How unlucky I was, in light of this, to have stumbled upon Christopher Hitchens, the reigning king of rhetoric, still reigning from beyond the grave. Never has someone so confused me. Never have I been so incensed, so disgusted by the bile and bigotry that came from a man’s mouth while simultaneously, grudgingly in love with how he managed to put it into spoken and written word. What a magnificent, dangerous mind. If I’d had any remaining hesitations in my disdain for religion as a young man, it was hearing Hitchens that removed them. Not through reason, or historical accuracy, but through rousing, commanding, beautiful, devastating language. My relationship with him and his work remains, to this day, complicated—even as a member of a religion for which he reserved particularly hot blood.

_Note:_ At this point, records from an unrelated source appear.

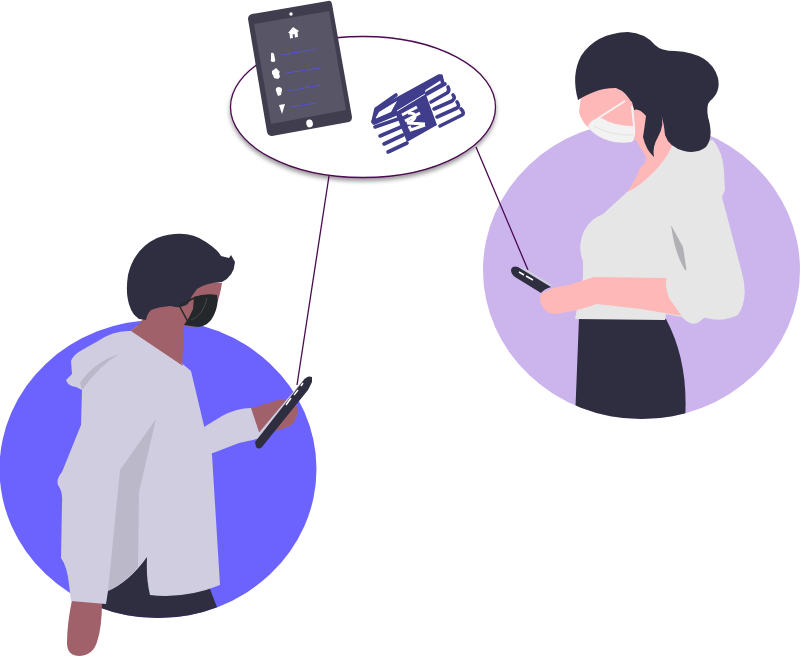
<!DOCTYPE html>
<html lang="en">
<head>
<meta charset="utf-8">
<title>Remote payment illustration</title>
<style>
:root{--ink:#2f2e41;--blue:#6c63ff;--lilac:#ccb4ec;--shirt:#d0cde1;--blouse:#e6e6e6;--skin-dark:#a0616a;--skin-light:#ffb8b8;--line:#4b0a4f;--money:#3f3d8c;--device:#3f3d4e;--screen:#575566}
html,body{margin:0;background:#fff;overflow:hidden}
svg{display:block;width:800px;height:656px}
.ink{fill:var(--ink)}
.shirt{fill:var(--shirt)}
.blouse{fill:var(--blouse)}
.skin-dark{fill:var(--skin-dark)}
.skin-light{fill:var(--skin-light)}
.connector{fill:none;stroke:var(--line);stroke-width:1.3}
.fold{fill:#000;opacity:.1}
.white{fill:#fff}
.note{fill:none;stroke:var(--money);stroke-width:3.6;stroke-linecap:round;stroke-linejoin:round}
</style>
</head>
<body>
<svg viewBox="0 0 800 656" role="img" aria-label="A man and a woman in face masks, each holding a phone linked to a bubble with a tablet and a bundle of rupee notes">
<defs>
<filter id="bubble-shadow" x="-10%" y="-10%" width="120%" height="130%"><feDropShadow dx="0" dy="3" stdDeviation="2" flood-color="#000" flood-opacity=".4"/></filter>
<clipPath id="blue-clip"><ellipse cx="158" cy="469" rx="158.5" ry="149"/></clipPath>
<clipPath id="lilac-clip"><ellipse cx="641.500" cy="270" rx="158.500" ry="149"/></clipPath>
</defs>

<g id="backdrops">
<ellipse cx="158" cy="469" rx="158.5" ry="149" fill="var(--blue)"/>
<ellipse cx="641.5" cy="270" rx="158.5" ry="149" fill="var(--lilac)"/>
</g>

<g id="bubble">
<ellipse cx="363" cy="107" rx="132.500" ry="70.500" fill="#fff" stroke="var(--line)" stroke-width="1.3" filter="url(#bubble-shadow)"/>
<path class="connector" d="M329 176L297 385M476 147L528 270"/>
</g>

<g id="tablet">
<path d="M252 14L328 1Q331 0 332 4L352 117Q352 121 349 122L272 136Q268 136 267 132L248 19Q248 15 252 14Z" fill="var(--device)"/>
<path d="M254 24L329 11L346 110L271 124Z" fill="var(--screen)"/>
<circle class="white" cx="291" cy="14" r="1.7"/>
<ellipse class="white" cx="309.500" cy="123.500" rx="3.300" ry="4" transform="rotate(-10 309 123)"/>
<path class="white" d="M288 33L293 27L299 31L297.500 32L298 37L295 37.500L294.500 34L292.500 34.500L293 38L290 38.500L289.500 33Z"/>
<path class="white" d="M271 53q2-1 3 1l1 5q1 3-2 3t-2-3zM272 71l4-3 4 4-1 1 1 4-2 2-4-1-1-3-1-1zM276 91q-1-3 2-4 4 0 4 3l-1 5-3 1zM279 105l6-1-3 10z"/>
<g fill="none" stroke="#5a54c8" stroke-width="1">
<path d="M282 55L316 49M286 73L321 68M288 91L320 85M291 107L316 103"/>
</g>
<g fill="#4d47c9"><circle cx="293" cy="53" r="1.600"/><circle cx="304" cy="70" r="1.600"/><circle cx="312" cy="86" r="1.600"/><circle cx="303" cy="105" r="1.600"/></g>
</g>

<g id="rupee-notes">
<path class="note" d="M396 95L376 109L373 122L395 113M441 76L443 84L427 93"/>
<path class="note" d="M374 123L398 113M375 127L398 119M380 136L401 127M384 144L403 135M388 152L407 143"/>
<path class="note" d="M427 94L445 84M431 102L447 93Q450 91 448 87M434 109L452 101Q456 98 453 95M437 117L457 108Q460 106 457 102M440 126L462 115Q465 113 461 109"/>
<path d="M371 122L377 108L439 74L443 76L441 80L424 91L396 111L376 124ZM379 112L375 119L391 112L397 101Z" fill="var(--money)" fill-rule="evenodd"/>
<path d="M399 98L427 83L425 92L437 125L407 142L395 112Z" fill="var(--money)"/>
<path d="M397 111L425 94" fill="none" stroke="#fff" stroke-width="1"/>
<path d="M402 115L417 107M405 121L420 113M408 113Q418 113 414 119Q412 122 407 123L425 124M409 126L411 130L425 125" fill="none" stroke="#fff" stroke-width="3"/>
</g>

<g id="man">
<path class="ink" clip-path="url(#blue-clip)" d="M98 602L140 555L150 555L208 584L222 620L98 622Z"/>
<path class="skin-dark" d="M72 600L102 602Q102 627 97 642Q93 655 80 656Q67 656 67 643Q67 624 72 600Z"/>
<path class="skin-dark" d="M131 330Q148 320 146 303L190 280L222 283Q218 309 207 321Q199 329 184 326L182 369L155 350Z"/>
<path class="skin-dark" d="M249 409L278 400Q291 397 297 407Q299 419 290 426Q278 432 257 433Z"/>
<path class="shirt" d="M204 427L222 416Q237 408 251 408L261 438L239 443Q226 448 213 453L209 454Z"/>
<path class="shirt" d="M137 326L131 331Q114 330 98 341L82 350Q73 355 71 361L72 374L66 380Q68 386 76 387L82 390L81 425L62 472Q56 479 58 485Q63 492 62 503L61 558Q67 566 69 584L71 601L106 604L108 591Q129 582 147 557Q146 579 150 595Q186 599 220 585L212 455L205 430L191 371Z"/>
<path d="M137 326L131 331L183 366Q178 350 137 326Z" class="skin-dark"/>
<path class="fold" d="M156 419L120 470L108 591Q126 582 138 567L139 492ZM119 354Q94 362 80 383L82 390Q99 366 119 354Z"/>
<path class="ink" d="M130 307Q125 294 128 275Q134 249 157 238Q186 228 206 242Q218 250 221 256L229 258L231 255L235 262Q234 276 222 282Q205 283 197 289Q191 296 188 304Q181 309 170 306Q158 307 151 310Q147 314 146 320L139 319Q132 314 130 307Z"/>
<path d="M179 306L196 297M180 307L188 322" fill="none" stroke="#24282a" stroke-width="1.500"/>
<path d="M194 297Q205 293 217 295Q219 304 214 315Q209 326 198 327L184 325Q190 317 193 309Z" fill="#24282a"/>
<path d="M191 320Q203 316 207 298" fill="none" stroke="#454b4b" stroke-width="1"/>
<g id="man-phone">
<path d="M257 435L299 385L305 378L307 383L261 444Z" fill="#d0cde1"/>
<path class="ink" d="M255 442L303 381Q307 375 312 377L312 382L308 390L262 447Q259 450 256 447Z"/>
<path d="M286 405L291 398M294 395L298 390M301 386L303 383" stroke="#fff" stroke-width="1.500" fill="none"/>
</g>
</g>

<g id="woman">
<path class="ink" clip-path="url(#lilac-clip)" d="M579 318L666 319Q689 362 685 420L575 420Z"/>
<path class="skin-light" d="M582 89L625 83L661 109Q670 135 694 148L630 196Q642 183 646 157L636 140Q615 142 601 135Q583 128 579 112Z"/>
<path class="blouse" d="M627 192Q659 174 672 146L713 140Q723 152 724 171L725 190L722 197L742 273Q749 298 738 315Q719 324 701 316L682 317L666 314L665 320L575 319L583 277L583 261Q577 247 584 231Q590 219 603 214Z"/>
<path class="skin-light" d="M627 192Q644 185 659 164Q671 151 669 139L652 156L640 168Q634 183 627 192Z"/>
<path d="M671 225Q675 256 687 273L683 247Z" fill="#b1b0b4"/>
<path class="skin-light" d="M541 294Q551 287 569 285L594 277L670 278L682 316L641 309L597 304Q577 311 556 314Q545 314 541 304Q539 298 541 294Z"/>
<path class="blouse" d="M667 276Q673 269 685 270L713 268L709 314L699 322Q692 327 683 318L669 298Q664 284 667 276Z"/>
<path class="ink" d="M578 100Q571 75 581 56Q596 33 628 32Q645 33 655 45Q661 51 675 51Q711 53 718 78Q721 92 710 101Q706 105 708 117Q714 137 706 147Q697 154 684 151Q669 147 665 135Q664 123 661 114Q665 124 658 137Q652 147 654 157Q646 150 643 137Q645 124 646 116Q639 108 634 110L632 104Q627 92 616 88Q603 88 594 92Q584 96 578 100Z"/>
<path class="skin-light" d="M625 101Q628 98 632 102L634 110L628 108Z"/>
<path d="M597 119L625 101M632 106L634 126" fill="none" stroke="#f2f2f2" stroke-width="2"/>
<path d="M588 126Q592 118 601 118Q617 127 635 126Q636 138 632 142Q613 145 598 136Q590 131 588 126Z" fill="#f2f2f2"/>
<path d="M594 126Q611 136 633 135" fill="none" stroke="#e2e2e2" stroke-width="1"/>
<g id="woman-phone">
<path d="M518 267L526 269L552 285L547 289Z" fill="#d0cde1"/>
<path class="ink" d="M511 270Q512 265 518 267L551 287Q544 289 541 293L515 277Q511 274 511 270Z"/>
<path d="M519 272L524 275M526 276L533 280" stroke="#fff" stroke-width="1.500" fill="none"/>
</g>
</g>
</svg>
</body>
</html>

Hitchens’ history of idol-smashing extends further back than the publication of his bestselling book God Is Not Great: Why Religion Poisons Everything. He began his writing career a Marxist (specifically, a Trotskyist) before switching loyalties late in life to an odd mix of Jeffersonian conservatism and Cheney-flavored imperialism. What seems to have remained constant, however, is a defiant streak that bordered on a chronic inability to respect any kind of authority. He was a passionately independent man until his last breath. In his words: “My own opinion is enough for me, and I claim the right to have it defended against any consensus, any majority, anywhere, any place, any time.”